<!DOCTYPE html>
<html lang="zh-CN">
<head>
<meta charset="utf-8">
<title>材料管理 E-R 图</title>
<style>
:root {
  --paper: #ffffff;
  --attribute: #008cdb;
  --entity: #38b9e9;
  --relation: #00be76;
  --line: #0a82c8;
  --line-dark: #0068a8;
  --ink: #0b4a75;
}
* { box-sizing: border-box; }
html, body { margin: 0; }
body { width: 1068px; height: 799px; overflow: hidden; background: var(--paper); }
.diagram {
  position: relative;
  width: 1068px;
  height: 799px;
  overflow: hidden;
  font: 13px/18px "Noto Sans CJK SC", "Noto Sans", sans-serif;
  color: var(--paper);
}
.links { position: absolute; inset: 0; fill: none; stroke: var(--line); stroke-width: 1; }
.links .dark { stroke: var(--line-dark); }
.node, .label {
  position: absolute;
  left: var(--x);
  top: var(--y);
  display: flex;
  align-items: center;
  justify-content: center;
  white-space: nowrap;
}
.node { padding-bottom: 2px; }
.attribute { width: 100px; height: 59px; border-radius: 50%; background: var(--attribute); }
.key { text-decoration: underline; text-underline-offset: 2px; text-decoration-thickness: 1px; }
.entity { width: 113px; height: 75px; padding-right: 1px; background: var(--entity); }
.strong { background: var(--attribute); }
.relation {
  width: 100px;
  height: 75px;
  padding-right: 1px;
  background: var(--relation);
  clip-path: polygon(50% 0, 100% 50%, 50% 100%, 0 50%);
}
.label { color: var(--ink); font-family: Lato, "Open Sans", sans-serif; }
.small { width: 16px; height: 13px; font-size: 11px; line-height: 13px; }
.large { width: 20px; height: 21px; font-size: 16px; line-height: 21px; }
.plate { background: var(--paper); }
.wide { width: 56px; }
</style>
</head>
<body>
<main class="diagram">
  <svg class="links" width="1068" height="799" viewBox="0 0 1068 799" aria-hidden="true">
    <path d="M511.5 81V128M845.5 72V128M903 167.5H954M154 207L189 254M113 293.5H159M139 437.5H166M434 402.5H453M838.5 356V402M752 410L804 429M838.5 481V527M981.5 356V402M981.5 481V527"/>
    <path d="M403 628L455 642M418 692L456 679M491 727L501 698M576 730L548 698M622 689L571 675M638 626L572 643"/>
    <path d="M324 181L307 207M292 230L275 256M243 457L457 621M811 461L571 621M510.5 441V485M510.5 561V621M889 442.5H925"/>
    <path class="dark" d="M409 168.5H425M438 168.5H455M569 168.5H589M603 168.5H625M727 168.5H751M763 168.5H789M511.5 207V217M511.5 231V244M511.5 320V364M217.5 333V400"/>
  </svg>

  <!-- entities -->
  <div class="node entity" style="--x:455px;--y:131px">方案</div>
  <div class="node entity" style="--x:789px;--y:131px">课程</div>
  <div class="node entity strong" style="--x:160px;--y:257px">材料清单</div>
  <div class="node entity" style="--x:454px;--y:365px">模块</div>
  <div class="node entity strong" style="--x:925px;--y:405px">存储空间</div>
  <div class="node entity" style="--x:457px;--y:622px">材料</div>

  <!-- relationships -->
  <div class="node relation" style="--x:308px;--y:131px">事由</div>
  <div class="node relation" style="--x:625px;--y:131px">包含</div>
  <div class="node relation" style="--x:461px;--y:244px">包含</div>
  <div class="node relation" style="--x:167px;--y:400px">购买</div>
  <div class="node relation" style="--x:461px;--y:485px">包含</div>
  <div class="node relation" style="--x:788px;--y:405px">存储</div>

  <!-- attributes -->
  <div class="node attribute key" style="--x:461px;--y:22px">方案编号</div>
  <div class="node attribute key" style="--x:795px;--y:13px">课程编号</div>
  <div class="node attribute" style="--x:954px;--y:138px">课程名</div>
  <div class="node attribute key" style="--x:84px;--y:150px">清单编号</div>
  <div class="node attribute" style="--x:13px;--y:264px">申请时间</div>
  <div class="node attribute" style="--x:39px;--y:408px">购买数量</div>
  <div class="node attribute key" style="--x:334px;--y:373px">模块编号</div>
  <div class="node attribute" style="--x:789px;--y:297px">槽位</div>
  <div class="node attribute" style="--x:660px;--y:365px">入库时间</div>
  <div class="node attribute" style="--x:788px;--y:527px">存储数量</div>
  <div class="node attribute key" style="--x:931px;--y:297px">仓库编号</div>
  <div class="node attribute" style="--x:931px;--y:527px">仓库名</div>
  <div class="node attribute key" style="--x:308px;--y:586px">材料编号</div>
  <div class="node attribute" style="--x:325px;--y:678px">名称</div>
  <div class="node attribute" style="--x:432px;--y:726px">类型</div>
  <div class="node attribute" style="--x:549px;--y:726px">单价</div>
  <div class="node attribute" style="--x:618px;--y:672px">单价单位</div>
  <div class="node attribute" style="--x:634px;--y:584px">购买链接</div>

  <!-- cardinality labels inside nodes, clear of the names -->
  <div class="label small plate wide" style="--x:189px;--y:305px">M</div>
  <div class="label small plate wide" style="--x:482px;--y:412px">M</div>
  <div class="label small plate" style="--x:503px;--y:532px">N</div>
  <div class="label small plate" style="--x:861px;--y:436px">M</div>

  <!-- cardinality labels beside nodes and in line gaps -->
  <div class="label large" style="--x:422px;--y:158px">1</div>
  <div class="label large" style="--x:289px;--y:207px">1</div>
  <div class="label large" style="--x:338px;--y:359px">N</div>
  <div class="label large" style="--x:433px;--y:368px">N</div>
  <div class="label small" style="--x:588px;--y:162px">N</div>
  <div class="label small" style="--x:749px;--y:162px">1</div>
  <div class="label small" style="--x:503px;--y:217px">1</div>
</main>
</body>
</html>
================
Work to be completed: How many lines in the records above contain the word "padding"? Answer with the number only.

Final answer: 3